A lot of peculiar things happen during wartime. One such story is of a man by the name of Juan Pujol Garcia who wanted so badly to become a British double agent that he faked it. What makes his story so compelling is he was so good at faking his espionage abilities that he became a very real double agent who made a tremendous impact for the Allied side during the D-Day invasion.
The Secret service
Espionage of the British Special Operations Executive (SOE)
On July 19, 1940, the branch of the British military that was devoted to clandestine operations, espionage and sabotage that was necessary to fight the Axis powers in World War II established the British Special Operations Executive or SOE for short. Agents of the SOE were important in executing a wide variety of spy activity against the enemy including destruction of bridges and other important German military infrastructure and directing the destruction of factories and military installations needed to support the war for the Germans.
M I 5 Used Spies to Hunt Down Spies
It is no doubt because of the tremendous popularity of the James Bond stories that “Her Majesties Secret Service” has become well known. Many covert agencies have developed a tremendous legend and mystic including the CIA and the secret service of the United States. Throughout World War II, these exceptional agencies of spies made a big difference in the outcome of the war by working together.
Operation Mincemeat – How a Dead Secret Agent Made the Invasion of Sicily Possible
Allied intelligence strategists during World War II began to plan the invasion of Europe toward the end of the North Africa campaign. The first strategic initiative of this next big phase of the way was to neutralize the German defenses in the island of Sicily. This was no small task because the island was difficult to approach the Germans were well entrenched on the island so it was well defended by land, sea and air.
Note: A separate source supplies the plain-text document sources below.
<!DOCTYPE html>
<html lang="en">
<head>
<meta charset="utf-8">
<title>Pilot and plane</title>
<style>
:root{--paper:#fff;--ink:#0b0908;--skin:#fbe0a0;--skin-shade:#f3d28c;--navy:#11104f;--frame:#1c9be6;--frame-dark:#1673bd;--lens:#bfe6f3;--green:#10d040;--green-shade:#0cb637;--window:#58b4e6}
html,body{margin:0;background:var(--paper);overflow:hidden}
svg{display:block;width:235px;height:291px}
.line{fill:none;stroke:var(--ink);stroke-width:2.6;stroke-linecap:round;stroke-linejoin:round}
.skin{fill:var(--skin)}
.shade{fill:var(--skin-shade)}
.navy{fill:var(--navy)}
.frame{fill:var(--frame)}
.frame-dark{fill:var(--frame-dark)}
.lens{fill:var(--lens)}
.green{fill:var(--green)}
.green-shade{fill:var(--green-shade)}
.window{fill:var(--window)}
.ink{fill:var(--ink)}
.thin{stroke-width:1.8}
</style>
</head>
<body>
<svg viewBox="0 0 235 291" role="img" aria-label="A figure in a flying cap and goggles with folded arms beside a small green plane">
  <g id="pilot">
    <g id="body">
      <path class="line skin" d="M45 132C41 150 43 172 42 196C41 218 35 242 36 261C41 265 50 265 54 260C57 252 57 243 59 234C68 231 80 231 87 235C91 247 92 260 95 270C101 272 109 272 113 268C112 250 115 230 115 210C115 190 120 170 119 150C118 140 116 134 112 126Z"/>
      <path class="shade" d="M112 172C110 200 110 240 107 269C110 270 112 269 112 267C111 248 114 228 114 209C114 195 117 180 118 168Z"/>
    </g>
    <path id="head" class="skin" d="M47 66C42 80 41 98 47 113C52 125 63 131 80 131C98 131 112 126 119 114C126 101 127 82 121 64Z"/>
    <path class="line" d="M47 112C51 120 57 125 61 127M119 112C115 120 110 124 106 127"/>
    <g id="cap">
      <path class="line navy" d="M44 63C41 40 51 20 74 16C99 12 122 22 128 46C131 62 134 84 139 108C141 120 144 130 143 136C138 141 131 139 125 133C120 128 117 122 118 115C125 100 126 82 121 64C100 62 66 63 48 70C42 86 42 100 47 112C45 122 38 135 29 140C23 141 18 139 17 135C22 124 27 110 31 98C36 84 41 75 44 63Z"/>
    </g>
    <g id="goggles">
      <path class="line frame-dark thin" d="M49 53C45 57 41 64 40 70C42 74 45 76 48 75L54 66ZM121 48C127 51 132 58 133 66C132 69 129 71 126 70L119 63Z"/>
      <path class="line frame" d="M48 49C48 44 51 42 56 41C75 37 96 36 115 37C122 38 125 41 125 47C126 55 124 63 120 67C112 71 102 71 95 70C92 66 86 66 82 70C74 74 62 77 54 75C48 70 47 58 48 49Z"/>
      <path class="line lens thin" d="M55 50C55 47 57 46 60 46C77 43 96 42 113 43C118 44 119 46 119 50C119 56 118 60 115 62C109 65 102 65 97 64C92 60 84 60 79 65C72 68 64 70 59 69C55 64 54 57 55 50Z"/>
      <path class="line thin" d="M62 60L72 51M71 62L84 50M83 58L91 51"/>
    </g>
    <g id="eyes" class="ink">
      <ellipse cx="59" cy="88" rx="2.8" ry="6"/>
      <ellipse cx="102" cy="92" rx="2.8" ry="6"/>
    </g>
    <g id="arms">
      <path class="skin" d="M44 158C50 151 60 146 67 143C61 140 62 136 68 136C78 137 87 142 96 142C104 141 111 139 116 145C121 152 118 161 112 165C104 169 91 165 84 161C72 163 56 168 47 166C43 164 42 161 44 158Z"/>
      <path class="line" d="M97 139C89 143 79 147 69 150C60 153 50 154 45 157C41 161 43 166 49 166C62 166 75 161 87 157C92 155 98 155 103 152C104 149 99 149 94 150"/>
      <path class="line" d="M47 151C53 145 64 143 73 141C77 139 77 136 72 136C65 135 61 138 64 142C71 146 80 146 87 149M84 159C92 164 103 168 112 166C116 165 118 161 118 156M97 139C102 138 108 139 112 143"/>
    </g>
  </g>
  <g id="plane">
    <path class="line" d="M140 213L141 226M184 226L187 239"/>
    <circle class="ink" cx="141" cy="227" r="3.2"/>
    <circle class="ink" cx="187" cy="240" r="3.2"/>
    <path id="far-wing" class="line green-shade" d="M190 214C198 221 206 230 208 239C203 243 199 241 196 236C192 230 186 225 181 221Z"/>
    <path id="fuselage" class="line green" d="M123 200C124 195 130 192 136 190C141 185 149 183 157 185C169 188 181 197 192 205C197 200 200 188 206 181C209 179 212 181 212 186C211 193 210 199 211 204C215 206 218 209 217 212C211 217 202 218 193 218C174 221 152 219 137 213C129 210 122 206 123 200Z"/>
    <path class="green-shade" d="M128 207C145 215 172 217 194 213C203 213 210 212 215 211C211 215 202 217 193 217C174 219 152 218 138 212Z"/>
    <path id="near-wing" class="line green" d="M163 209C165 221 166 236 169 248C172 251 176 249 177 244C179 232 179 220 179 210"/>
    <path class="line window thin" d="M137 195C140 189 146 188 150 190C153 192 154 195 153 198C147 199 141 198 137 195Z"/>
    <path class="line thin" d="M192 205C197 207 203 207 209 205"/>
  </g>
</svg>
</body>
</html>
Breaking the Enigma Code at Bletchley Park
Of the many top secret operations conducted by secret service agents in World War II, there is no doubt that the breaking of the German Enigma code was the one that gave the Allies the greatest strategic advantage in the war. But the task of finally decoding this highly complex system was not without a lot of effort of the finest minds that could be put against the task. It was a massive operation at times requiring the services of over 500 people all working in absolute secrecy at Bletchley Park in Great Britain.